This book tackles questions which revolve around the representational purport (or lack thereof) of evaluative and normative claims.
Claims about what we ought to do, what is best, what is justified, or simply what counts as a good reason for action—in other words, evaluative or normative claims—are familiar. But when we pause to ask what these claims mean and what we are doing when we use them, puzzles arise. Are there facts of the matter about what ought to be done, much like there are facts of the matter about mathematics or the natural world? If so, "ought claims" are probably trying to represent the "ought facts". Alternatively, perhaps there are no evaluative facts, in which case evaluative claims are either trying to represent facts which do not exist, or evaluative claims are not in the representation business to begin with. The latter option is intriguing, and it is the subject of much recent work in expressivism, pragmatism, and semantic relativism. But if ought claims are not representing anything as factual, why do we think such claims are true or false, and what are we doing when we disagree with one another about them?

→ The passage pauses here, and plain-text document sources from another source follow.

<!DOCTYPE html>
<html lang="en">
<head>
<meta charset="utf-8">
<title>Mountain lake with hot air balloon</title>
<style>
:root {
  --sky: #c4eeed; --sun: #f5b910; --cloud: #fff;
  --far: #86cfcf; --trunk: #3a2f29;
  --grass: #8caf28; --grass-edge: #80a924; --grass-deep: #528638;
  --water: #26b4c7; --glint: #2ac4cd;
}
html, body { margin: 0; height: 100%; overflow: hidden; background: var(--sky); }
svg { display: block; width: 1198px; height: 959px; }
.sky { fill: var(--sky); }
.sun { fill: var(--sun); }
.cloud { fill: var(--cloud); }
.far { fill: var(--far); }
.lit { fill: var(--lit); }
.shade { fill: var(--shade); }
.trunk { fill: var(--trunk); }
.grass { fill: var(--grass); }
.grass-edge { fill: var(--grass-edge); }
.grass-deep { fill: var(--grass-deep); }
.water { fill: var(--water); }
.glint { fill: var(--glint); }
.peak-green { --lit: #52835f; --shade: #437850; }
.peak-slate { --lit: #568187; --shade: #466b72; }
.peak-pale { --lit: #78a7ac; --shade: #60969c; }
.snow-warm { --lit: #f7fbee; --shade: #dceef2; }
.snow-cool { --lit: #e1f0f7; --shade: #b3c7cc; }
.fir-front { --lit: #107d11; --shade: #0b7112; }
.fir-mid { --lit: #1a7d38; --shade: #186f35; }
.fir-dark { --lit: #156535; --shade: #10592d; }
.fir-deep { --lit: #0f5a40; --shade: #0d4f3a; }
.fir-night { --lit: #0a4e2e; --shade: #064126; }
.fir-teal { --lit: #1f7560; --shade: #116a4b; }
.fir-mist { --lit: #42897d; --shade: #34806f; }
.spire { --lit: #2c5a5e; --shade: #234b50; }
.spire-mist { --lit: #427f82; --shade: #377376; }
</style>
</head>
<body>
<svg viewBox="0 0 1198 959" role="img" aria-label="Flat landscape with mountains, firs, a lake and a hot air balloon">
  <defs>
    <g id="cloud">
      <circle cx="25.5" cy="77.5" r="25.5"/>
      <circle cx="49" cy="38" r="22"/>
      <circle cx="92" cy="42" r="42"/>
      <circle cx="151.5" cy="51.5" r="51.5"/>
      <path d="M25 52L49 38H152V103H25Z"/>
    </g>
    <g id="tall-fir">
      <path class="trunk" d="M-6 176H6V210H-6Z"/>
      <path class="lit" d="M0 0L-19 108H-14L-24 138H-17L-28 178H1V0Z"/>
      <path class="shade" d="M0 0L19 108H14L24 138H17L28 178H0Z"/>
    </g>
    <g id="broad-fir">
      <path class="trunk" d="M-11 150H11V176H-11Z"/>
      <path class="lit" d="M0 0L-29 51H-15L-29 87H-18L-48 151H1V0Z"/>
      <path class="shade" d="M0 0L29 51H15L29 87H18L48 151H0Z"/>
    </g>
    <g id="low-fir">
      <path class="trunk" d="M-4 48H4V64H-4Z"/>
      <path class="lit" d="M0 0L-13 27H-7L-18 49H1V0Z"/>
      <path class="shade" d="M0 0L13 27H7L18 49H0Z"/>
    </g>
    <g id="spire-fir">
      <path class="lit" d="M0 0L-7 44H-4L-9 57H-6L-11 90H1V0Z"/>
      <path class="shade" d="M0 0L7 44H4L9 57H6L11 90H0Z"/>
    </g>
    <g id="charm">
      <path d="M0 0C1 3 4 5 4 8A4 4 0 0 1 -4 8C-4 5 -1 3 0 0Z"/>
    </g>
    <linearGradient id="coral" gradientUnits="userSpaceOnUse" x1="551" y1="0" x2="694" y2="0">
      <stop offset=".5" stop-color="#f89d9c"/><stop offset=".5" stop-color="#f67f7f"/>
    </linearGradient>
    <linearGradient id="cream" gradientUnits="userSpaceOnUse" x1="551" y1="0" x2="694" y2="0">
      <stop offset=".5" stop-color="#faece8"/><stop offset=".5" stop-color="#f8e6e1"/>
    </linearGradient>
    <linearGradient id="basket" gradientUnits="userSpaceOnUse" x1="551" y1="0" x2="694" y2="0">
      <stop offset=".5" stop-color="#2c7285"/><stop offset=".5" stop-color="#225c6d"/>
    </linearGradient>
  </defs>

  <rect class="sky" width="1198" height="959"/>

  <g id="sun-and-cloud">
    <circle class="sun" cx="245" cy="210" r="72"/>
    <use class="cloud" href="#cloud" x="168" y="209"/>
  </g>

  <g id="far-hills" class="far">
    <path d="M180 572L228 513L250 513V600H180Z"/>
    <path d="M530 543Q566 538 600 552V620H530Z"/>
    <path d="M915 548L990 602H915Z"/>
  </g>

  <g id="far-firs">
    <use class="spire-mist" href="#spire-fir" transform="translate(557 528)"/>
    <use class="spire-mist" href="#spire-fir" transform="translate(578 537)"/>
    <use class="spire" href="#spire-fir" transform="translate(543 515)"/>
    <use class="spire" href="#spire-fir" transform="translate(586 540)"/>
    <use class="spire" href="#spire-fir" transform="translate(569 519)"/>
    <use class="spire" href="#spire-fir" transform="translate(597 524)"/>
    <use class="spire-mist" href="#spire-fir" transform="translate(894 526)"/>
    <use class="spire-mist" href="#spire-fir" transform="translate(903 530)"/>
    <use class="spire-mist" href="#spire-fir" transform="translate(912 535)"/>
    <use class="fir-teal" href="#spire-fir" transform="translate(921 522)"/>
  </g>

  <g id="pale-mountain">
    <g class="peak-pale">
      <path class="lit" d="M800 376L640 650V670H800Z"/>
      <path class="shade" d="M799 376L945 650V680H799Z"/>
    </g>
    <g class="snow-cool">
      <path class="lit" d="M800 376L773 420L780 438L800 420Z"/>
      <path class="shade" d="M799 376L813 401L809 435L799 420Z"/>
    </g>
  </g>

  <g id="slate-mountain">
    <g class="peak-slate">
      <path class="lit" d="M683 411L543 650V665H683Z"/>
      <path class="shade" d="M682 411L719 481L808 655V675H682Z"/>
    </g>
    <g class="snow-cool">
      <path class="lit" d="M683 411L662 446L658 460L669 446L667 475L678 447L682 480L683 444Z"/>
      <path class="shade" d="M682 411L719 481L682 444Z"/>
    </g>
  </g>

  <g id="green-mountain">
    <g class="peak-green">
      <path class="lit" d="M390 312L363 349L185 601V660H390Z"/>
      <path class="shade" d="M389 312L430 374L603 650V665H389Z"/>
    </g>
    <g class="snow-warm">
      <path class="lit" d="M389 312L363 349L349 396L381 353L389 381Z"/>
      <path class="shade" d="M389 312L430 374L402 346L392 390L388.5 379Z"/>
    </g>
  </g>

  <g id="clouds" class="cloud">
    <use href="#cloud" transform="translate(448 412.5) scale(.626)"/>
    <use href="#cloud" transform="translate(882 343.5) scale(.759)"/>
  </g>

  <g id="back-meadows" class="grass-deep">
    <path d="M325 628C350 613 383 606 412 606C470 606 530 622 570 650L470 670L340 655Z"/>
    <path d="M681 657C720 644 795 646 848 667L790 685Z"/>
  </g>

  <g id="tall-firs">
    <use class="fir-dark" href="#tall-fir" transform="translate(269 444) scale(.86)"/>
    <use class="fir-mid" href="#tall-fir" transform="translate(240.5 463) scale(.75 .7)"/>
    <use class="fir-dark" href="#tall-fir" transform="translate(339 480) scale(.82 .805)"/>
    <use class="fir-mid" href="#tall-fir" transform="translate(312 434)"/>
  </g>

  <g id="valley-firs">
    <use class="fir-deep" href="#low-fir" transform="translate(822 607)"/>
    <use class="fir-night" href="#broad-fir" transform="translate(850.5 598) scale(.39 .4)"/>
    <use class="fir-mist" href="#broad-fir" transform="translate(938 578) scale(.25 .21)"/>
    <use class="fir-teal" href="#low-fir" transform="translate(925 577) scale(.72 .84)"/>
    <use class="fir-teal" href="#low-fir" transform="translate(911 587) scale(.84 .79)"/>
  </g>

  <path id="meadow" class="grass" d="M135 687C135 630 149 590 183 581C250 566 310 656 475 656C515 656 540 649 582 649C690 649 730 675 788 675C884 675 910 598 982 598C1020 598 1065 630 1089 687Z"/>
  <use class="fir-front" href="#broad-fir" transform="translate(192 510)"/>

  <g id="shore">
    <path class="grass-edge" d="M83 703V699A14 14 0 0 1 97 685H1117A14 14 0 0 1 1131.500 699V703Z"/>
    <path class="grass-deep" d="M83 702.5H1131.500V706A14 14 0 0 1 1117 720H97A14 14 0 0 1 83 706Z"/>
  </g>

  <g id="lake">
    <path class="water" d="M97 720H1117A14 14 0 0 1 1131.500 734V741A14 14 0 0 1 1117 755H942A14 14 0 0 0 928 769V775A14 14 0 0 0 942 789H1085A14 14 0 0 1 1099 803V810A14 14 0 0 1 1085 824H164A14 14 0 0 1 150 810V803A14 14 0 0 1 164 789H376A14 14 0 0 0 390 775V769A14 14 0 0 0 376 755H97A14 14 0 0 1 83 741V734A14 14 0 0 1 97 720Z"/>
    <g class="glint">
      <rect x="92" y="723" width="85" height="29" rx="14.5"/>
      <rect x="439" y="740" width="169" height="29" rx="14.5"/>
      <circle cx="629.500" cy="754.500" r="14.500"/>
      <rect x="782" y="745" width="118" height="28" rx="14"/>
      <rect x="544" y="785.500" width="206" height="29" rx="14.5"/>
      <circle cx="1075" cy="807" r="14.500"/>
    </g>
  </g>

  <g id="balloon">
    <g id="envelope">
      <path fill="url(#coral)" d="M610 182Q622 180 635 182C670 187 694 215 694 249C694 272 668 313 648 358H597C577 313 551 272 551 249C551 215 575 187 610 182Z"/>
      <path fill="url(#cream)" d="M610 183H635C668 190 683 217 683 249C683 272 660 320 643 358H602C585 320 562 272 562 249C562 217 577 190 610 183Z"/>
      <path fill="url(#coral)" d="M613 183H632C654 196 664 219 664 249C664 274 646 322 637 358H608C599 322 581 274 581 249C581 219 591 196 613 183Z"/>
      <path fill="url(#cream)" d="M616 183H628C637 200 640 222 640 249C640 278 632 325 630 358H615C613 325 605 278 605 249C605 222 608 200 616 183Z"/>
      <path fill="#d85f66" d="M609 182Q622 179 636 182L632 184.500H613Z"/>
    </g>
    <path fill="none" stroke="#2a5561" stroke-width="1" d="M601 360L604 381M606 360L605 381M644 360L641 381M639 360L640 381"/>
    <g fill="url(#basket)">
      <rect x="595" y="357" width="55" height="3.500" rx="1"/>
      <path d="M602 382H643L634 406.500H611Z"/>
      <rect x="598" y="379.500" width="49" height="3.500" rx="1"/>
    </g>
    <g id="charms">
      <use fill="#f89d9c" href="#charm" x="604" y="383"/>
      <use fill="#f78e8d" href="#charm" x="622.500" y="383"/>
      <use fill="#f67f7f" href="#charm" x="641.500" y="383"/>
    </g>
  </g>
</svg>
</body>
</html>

This book sheds light on this important area of philosophy.
This book was originally published as a special issue of the Canadian Journal of Philosophy.
1. Gripped by authority
Terry Horgan and Mark Timmons
2. Expressivism, meaning, and all that
3. Relativism and the expressivist bifurcation
Javier González de Prado Salas
4. Perspectival representation and fallacies in metaethics
5. Two nondescriptivist views of normative and evaluative statements
6. The unity of moral attitudes: recipe semantics and credal exaptation
7. Neo-pragmatism, morality, and the specification problem
8. Building bridges with words: an inferential account of ethical univocity
Mark Douglas Warren
9. Keeping track of what’s right
Laura Schroeter and François Schroeter
10. Solving the problem of creeping minimalism
11. The real and the quasi-real: problems of distinction
12. Representing ethical reality: a guide for worldly non-naturalists
William J. FitzPatrick
13. A semantic challenge to non-realist cognitivism
14. Moral supervenience
15. Why conceptual competence won’t help the non-naturalist epistemologist
Preston J. Werner